At the beginning of the first infection, or when you are infected for the first time, you do not notice anything, it is asymptomatic. Normally it takes between 5 and 8 years for the cancer to appear, so you can be infected without knowing it and you can also infect your partner without knowing it.

How can it be prevented?
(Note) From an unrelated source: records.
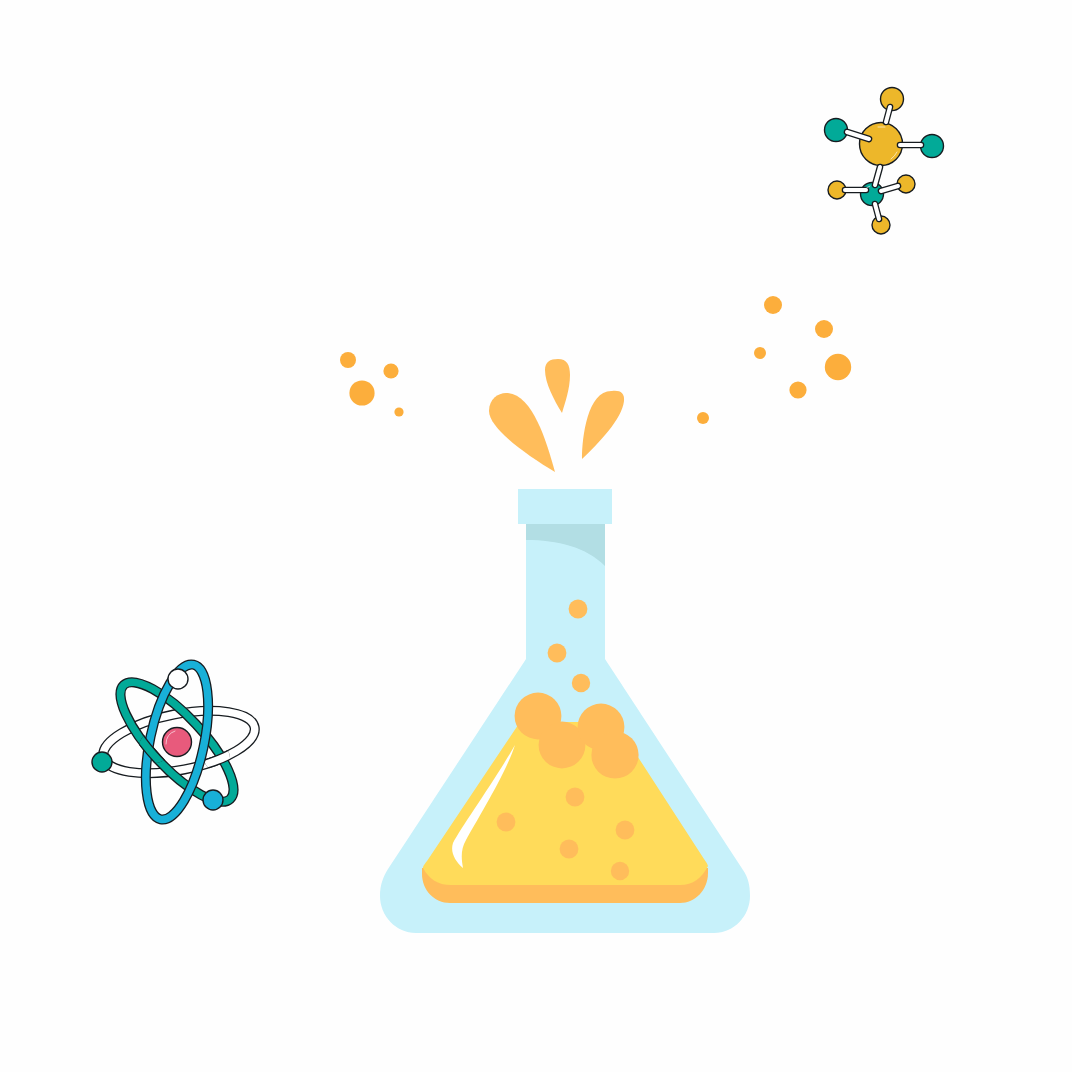
<!DOCTYPE html>
<html lang="en">
<head>
<meta charset="utf-8">
<title>Science flask</title>
<style>
:root {
  --paper: #fefefe;
  --glass: #c7f1fa;
  --glass-shade: #b2dee4;
  --liquid: #ffdb5a;
  --foam: #ffbd5b;
  --drop: #fcae3c;
  --ink: #171c20;
  --teal: #02aa98;
  --blue: #18b0d8;
  --pink: #e85a7c;
  --gold: #edb72a;
}
html, body { margin: 0; background: var(--paper); overflow: hidden; }
svg { display: block; width: 1072px; height: 1072px; }
.glass { fill: var(--glass); }
.glass-shade { fill: var(--glass-shade); }
.liquid { fill: var(--liquid); }
.foam { fill: var(--foam); }
.drops { fill: var(--drop); }
.shine { fill: #fff; }
.tube-edge { fill: none; stroke: var(--ink); stroke-width: 10; }
.tube { fill: none; stroke-width: 7.4; }
.tube.white { stroke: #fff; }
.tube.teal { stroke: var(--teal); }
.tube.blue { stroke: var(--blue); }
.ball { stroke: var(--ink); stroke-width: 1.4; }
.ball.white { fill: #fff; }
.ball.teal { fill: var(--teal); }
.ball.blue { fill: var(--blue); }
.ball.pink { fill: var(--pink); }
.ball.gold { fill: var(--gold); }
.bond-edge { stroke: var(--ink); stroke-width: 6.6; stroke-linecap: round; }
.bond { stroke: #fff; stroke-width: 4; stroke-linecap: round; }
.glint { fill: none; stroke: #fff; stroke-width: 1; stroke-linecap: round; opacity: .6; }
</style>
</head>
<body>
<svg viewBox="0 0 1072 1072" role="img" aria-label="Bubbling flask with an atom and a molecule">
  <defs>
    <ellipse id="orbit-white" cx="179" cy="742" rx="77" ry="28" transform="rotate(-11 179 742)"/>
    <ellipse id="orbit-teal" cx="177" cy="742" rx="78" ry="26" transform="rotate(47 177 742)"/>
    <ellipse id="orbit-blue" cx="177" cy="742" rx="27" ry="79" transform="rotate(12 177 742)"/>
    <clipPath id="teal-over-blue"><circle cx="155" cy="747" r="16"/></clipPath>
    <clipPath id="white-over-teal"><circle cx="217" cy="758" r="13"/></clipPath>
    <g id="bonds">
      <path d="M886 122L890 107"/>
      <path d="M869 139L847 132"/>
      <path d="M900 145L921 145"/>
      <path d="M880 167L875 185"/>
      <path d="M866 190L845 190"/>
      <path d="M881 191L898 186"/>
      <path d="M875 204L879 219"/>
    </g>
  </defs>

  <g id="molecule">
    <circle class="ball gold" cx="892" cy="99" r="11.5"/>
    <circle class="ball teal" cx="836" cy="130" r="11.5"/>
    <circle class="ball teal" cx="932" cy="146" r="11.5"/>
    <circle class="ball gold" cx="837" cy="190" r="9"/>
    <circle class="ball gold" cx="906" cy="184" r="9"/>
    <circle class="ball gold" cx="881" cy="225" r="9"/>
    <circle class="ball gold" cx="881" cy="144" r="21.5"/>
    <circle class="ball teal" cx="872" cy="194" r="11.5"/>
    <use href="#bonds" class="bond-edge"/>
    <use href="#bonds" class="bond"/>
    <path class="glint" d="M878 127L885 127M891 159Q895 156 897 152M864 191Q866 187 870 186"/>
  </g>

  <g id="atom">
    <use href="#orbit-white" class="tube-edge"/>
    <use href="#orbit-white" class="tube white"/>
    <use href="#orbit-teal" class="tube-edge"/>
    <use href="#orbit-teal" class="tube teal"/>
    <g clip-path="url(#white-over-teal)">
      <use href="#orbit-white" class="tube-edge"/>
      <use href="#orbit-white" class="tube white"/>
    </g>
    <use href="#orbit-blue" class="tube-edge"/>
    <use href="#orbit-blue" class="tube blue"/>
    <g clip-path="url(#teal-over-blue)">
      <use href="#orbit-teal" class="tube-edge"/>
      <use href="#orbit-teal" class="tube teal"/>
    </g>
    <circle class="ball pink" cx="177" cy="742" r="14.5"/>
    <path class="glint" d="M166 744Q166 734 175 731"/>
    <circle class="ball white" cx="178" cy="679" r="10"/>
    <circle class="ball teal" cx="102" cy="762" r="10"/>
    <circle class="ball blue" cx="213" cy="800" r="10"/>
  </g>

  <g id="floating-drops" class="drops">
    <circle cx="348" cy="360" r="8"/>
    <circle cx="391" cy="371" r="7.6"/>
    <circle cx="362" cy="393" r="12.6"/>
    <circle cx="399" cy="412" r="4.6"/>
    <circle cx="773" cy="305" r="9"/>
    <circle cx="824" cy="329" r="9"/>
    <circle cx="760" cy="353" r="6"/>
    <circle cx="838" cy="367" r="13.2"/>
    <circle cx="798" cy="390" r="8.6"/>
    <circle cx="703" cy="418" r="6"/>
  </g>

  <g id="splash" class="foam">
    <path d="M555 472C525 454 489 428 489 411C489 399 498 393 506 393C532 393 546 440 555 472Z"/>
    <path d="M562 413C554 400 545 383 545 370C545 362 550 359 558 359C567 359 570 365 570 375C570 389 565 403 562 413Z"/>
    <path d="M582 459C582 436 588 390 612 391C620 390 625 393 624 401C622 419 599 443 582 459Z"/>
  </g>

  <g id="flask">
    <path class="glass" d="M526 520H605V659L743 870C748 877 750 885 750 896C750 916 734 933 714 933H416C396 933 380 916 380 896C380 885 383 877 388 869L526 659Z"/>
    <path class="glass-shade" d="M526 524H605V566C586 547 558 540 526 540Z"/>
    <rect class="glass" x="518" y="489" width="94" height="35"/>
    <path class="foam" d="M422 868H708V873C708 890 695 903 680 903H450C434 903 422 890 422 874Z"/>
    <path class="liquid" d="M520 722L427 861C424 865 423 866 423 868C429 879 438 885 451 885H680C693 885 702 878 708 866C707 863 706 862 704 859L636 754L600 722Z"/>
    <path class="shine" d="M515 745C497 777 462 826 453 843C450 852 455 861 463 868C461 857 461 849 466 840C477 820 506 773 515 745Z"/>
    <g id="bubbles" class="foam">
      <circle cx="578" cy="609" r="9.4"/>
      <circle cx="557" cy="653" r="9.4"/>
      <circle cx="581" cy="683" r="9.2"/>
      <circle cx="538" cy="716" r="23.4"/>
      <circle cx="562" cy="745" r="23.4"/>
      <circle cx="601" cy="727" r="23.4"/>
      <circle cx="615" cy="755" r="23.6"/>
      <circle cx="575" cy="797" r="9.4"/>
      <circle cx="506" cy="822" r="9.4"/>
      <circle cx="625" cy="830" r="9.4"/>
      <circle cx="569" cy="849" r="9.4"/>
      <circle cx="620" cy="871" r="9.2"/>
    </g>
  </g>
</svg>
</body>
</html>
We have already mentioned that to avoid it, the condom, but to prevent it, the vaccine. We have to change the classic concept of vaccination, everyone knows that if you get infected by a virus you create antibodies in your blood and you are already protected. In the case of HPV, as it is a very superficial infection, it does not contact the blood and you do not produce antibodies, so you are not protected, whereas if you are vaccinated, as it is a blood vaccine, you produce those antibodies. These antibodies achieve three things, firstly they eliminate the virus, secondly if they do not manage to eliminate it, this virus does not spread and if you have already started to develop a lesion of this type that can lead to cancer in 5 or 8 years, they stop it, therefore the vaccine is very important even if you have the virus.

Does it always lead to cancer?

No, most of the time fortunately it cures itself and the virus is eliminated. In cases where it progresses to cancer it can be detected by a simple cytology, which is an analysis of the cells of the cervix, where we only scratch a little bit, so it does not hurt and it takes less than 1 minute to perform. If women have more or less periodical phytologies, having a stable partner every 2 years or if not every year, we will always detect the virus in a previous curable phase because we know that from the contagion to the appearance of the cancer, the average time is between 5 and 8 years.